Featured in PASCO’s Advanced Biology through Inquiry Teacher Guide
This manual features 22 challenging, standards-based, inquiry lab activities for AP, IB, and honors programs.
Students follow the growth and development of Wisconsin Fast Plants and determine if limiting cross-pollination to certain plants with a desired trait affects the frequency of that trait in the second generation.
Students follow the growth and development of Wisconsin Fast Plants® (a variety of Brassica rapa) through two generations. These plants have a short life cycle, can be grown easily in the classroom, and offer an assortment of traits students can readily observe. Quantitative traits, such as height, trichome hairs, and number of true leaves, offer students an opportunity to apply statistics to describe the range and variation in these traits in a population. Unlike discrete traits, such as flower color, quantitative traits are continuous in a population and are typically represented in histograms (frequency graphs).
In the Initial Investigation, students measure the height and one additional quantitative trait of their choice. They then select a small proportion of plants to cross-pollinate and determine if the selection of plants based on a certain trait affects the frequency of the trait in the subsequent generation. The study of a real population, and the time invested in tending and growing two generations of plants, is invaluable in helping students develop true science process skills, especially the application of descriptive statistics to data. This lab is less about students obtaining a predicted set of results than it is about students engaging in the process of scientific inquiry. After they gain skills in growing the Fast Plants® and using statistics to make meaning of data, students can design and carry out an experiment of their own design.

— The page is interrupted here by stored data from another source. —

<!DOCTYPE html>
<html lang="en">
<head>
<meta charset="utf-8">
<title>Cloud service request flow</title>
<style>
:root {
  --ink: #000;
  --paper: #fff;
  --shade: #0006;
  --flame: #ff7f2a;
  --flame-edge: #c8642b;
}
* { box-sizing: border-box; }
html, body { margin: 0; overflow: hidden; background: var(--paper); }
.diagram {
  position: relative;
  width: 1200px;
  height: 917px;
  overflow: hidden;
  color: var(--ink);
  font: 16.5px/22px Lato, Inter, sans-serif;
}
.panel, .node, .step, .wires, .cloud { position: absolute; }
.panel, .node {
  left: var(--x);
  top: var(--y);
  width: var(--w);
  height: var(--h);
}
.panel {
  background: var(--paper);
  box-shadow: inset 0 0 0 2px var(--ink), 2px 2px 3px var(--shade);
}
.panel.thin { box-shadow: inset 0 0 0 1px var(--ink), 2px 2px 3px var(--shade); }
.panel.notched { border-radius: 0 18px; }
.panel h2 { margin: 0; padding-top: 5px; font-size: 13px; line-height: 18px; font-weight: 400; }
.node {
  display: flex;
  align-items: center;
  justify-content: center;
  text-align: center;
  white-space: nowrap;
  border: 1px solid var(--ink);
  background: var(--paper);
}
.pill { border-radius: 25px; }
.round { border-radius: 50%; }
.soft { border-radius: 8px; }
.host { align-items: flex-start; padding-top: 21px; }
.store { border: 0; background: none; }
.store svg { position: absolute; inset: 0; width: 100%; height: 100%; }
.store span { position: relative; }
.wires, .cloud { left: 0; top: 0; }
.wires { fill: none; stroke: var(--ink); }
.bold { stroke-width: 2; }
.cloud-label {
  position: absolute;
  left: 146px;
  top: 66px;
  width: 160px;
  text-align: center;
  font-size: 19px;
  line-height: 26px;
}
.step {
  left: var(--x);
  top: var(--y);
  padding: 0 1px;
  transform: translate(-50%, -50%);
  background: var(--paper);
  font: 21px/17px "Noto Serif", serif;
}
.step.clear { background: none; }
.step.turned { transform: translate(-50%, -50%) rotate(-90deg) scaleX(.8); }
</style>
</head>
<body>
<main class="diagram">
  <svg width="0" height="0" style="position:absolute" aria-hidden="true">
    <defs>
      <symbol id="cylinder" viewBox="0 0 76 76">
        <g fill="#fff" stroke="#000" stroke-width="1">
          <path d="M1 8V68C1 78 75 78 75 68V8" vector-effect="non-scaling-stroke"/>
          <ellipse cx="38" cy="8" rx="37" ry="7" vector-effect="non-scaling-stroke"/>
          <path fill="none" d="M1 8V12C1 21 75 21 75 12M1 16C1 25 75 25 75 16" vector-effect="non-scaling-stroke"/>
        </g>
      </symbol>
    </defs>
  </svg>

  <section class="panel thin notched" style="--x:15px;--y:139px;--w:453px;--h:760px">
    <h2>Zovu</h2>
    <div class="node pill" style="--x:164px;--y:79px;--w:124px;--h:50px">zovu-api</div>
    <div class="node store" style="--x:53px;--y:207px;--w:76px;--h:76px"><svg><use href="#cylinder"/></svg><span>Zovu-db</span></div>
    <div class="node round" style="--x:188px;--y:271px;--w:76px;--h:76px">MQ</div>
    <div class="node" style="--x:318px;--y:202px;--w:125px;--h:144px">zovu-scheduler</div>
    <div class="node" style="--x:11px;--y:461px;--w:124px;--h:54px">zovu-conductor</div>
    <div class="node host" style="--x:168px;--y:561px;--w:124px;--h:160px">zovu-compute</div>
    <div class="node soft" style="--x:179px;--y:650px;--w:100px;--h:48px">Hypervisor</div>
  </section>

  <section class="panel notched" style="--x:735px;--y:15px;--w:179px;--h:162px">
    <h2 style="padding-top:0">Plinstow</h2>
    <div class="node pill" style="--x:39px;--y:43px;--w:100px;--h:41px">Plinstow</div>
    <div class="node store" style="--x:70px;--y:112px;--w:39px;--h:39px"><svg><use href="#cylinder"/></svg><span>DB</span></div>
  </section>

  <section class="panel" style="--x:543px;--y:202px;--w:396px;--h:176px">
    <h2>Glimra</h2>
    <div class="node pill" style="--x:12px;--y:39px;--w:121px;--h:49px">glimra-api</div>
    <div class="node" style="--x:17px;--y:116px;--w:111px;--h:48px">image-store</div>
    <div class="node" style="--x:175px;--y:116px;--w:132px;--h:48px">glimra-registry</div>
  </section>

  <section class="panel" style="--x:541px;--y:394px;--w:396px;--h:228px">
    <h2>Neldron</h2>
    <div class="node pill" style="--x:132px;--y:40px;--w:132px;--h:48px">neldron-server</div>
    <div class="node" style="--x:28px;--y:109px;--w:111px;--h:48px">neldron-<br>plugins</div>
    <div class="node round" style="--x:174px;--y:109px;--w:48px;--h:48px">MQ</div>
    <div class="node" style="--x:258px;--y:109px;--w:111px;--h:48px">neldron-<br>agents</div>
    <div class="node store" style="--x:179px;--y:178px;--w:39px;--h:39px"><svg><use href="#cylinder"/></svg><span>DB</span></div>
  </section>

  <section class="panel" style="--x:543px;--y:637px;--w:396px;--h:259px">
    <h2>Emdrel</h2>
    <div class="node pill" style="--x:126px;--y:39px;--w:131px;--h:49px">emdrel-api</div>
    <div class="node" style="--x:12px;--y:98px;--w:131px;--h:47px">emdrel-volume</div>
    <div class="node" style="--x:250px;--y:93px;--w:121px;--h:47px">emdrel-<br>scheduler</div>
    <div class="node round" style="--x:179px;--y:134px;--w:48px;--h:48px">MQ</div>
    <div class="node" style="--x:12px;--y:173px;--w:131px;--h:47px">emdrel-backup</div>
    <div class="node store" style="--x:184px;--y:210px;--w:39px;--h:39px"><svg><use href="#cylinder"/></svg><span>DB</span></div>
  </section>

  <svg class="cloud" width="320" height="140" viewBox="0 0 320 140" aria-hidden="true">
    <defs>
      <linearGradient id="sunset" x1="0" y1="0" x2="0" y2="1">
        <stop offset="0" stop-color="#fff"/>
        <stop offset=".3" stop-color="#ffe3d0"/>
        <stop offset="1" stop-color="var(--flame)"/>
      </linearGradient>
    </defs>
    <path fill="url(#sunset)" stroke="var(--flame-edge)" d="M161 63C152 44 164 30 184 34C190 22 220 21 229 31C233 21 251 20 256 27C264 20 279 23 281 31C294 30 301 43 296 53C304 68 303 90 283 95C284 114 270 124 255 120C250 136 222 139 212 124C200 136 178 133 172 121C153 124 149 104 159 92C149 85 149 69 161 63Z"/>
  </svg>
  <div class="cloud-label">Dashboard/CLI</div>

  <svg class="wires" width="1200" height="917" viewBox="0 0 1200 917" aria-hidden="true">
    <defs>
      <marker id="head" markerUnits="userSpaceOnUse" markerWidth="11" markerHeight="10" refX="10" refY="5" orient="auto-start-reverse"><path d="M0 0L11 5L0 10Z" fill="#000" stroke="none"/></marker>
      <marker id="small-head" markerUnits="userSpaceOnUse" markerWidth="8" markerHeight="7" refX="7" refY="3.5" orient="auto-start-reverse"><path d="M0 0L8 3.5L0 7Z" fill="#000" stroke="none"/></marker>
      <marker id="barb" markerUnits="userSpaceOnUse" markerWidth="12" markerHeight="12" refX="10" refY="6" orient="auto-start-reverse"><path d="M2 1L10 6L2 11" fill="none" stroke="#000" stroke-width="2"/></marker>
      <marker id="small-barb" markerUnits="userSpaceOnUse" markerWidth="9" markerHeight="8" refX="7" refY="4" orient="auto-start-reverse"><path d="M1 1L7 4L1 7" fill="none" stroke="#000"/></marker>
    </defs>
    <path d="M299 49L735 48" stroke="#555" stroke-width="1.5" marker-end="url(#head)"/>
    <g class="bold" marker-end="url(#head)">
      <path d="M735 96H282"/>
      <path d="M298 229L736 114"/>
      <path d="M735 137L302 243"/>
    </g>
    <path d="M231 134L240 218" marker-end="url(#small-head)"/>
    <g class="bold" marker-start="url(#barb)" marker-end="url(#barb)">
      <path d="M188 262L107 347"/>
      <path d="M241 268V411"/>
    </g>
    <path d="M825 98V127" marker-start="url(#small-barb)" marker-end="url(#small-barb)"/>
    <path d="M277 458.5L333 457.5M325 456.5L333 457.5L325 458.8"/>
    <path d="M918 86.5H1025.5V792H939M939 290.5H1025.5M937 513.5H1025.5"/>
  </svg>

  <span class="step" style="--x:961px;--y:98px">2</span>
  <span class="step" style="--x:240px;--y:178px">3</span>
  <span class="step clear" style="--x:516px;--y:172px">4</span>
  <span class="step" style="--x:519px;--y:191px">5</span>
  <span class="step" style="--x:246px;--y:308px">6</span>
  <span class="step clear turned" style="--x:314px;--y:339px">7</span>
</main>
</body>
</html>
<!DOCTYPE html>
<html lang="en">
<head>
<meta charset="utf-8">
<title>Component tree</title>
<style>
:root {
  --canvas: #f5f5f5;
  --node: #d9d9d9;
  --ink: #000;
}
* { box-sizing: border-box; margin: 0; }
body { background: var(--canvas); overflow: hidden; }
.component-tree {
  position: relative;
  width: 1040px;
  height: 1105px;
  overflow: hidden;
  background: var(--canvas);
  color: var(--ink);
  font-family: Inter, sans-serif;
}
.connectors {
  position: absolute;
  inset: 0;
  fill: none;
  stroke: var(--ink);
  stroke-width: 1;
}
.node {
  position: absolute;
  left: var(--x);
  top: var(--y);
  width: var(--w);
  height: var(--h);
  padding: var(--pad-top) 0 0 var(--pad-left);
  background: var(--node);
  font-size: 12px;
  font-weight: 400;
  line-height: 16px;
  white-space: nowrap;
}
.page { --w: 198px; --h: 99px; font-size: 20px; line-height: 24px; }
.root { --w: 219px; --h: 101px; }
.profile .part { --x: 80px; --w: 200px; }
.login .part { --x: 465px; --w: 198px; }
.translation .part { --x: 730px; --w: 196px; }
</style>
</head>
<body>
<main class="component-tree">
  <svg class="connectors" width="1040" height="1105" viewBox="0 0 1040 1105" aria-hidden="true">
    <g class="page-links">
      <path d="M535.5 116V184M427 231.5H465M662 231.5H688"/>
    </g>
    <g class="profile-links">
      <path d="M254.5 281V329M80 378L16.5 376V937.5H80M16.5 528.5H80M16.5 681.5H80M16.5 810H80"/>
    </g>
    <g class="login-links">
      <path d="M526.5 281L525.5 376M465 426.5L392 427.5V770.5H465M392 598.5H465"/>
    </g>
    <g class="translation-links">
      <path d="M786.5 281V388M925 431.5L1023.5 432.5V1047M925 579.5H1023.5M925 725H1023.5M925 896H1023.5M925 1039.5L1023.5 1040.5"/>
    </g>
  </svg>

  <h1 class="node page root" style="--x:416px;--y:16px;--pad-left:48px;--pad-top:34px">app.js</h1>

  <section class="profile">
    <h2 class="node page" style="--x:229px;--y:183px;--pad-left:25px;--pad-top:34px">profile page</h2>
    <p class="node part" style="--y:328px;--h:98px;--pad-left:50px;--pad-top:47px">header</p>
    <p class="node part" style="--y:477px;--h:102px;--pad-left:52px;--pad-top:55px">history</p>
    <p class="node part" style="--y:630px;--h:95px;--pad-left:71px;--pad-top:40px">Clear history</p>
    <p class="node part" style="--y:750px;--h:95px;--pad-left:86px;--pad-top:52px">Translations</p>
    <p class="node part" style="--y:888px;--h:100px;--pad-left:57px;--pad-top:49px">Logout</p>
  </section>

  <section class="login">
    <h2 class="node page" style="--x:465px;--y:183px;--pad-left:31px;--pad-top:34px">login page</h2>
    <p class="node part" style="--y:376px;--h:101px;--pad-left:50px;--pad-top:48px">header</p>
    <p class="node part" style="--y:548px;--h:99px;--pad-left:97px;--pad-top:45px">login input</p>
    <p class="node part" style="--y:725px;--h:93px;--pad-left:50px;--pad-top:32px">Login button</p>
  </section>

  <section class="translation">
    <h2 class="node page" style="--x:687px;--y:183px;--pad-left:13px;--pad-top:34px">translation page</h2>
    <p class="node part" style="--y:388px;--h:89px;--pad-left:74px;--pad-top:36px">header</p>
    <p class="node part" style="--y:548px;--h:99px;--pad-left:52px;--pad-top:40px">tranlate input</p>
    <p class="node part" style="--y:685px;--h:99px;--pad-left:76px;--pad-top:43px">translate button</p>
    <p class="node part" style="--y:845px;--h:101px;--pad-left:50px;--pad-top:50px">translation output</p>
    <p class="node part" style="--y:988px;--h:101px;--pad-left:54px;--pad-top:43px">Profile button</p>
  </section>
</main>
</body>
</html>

This experiment may require software and an interface for data collection.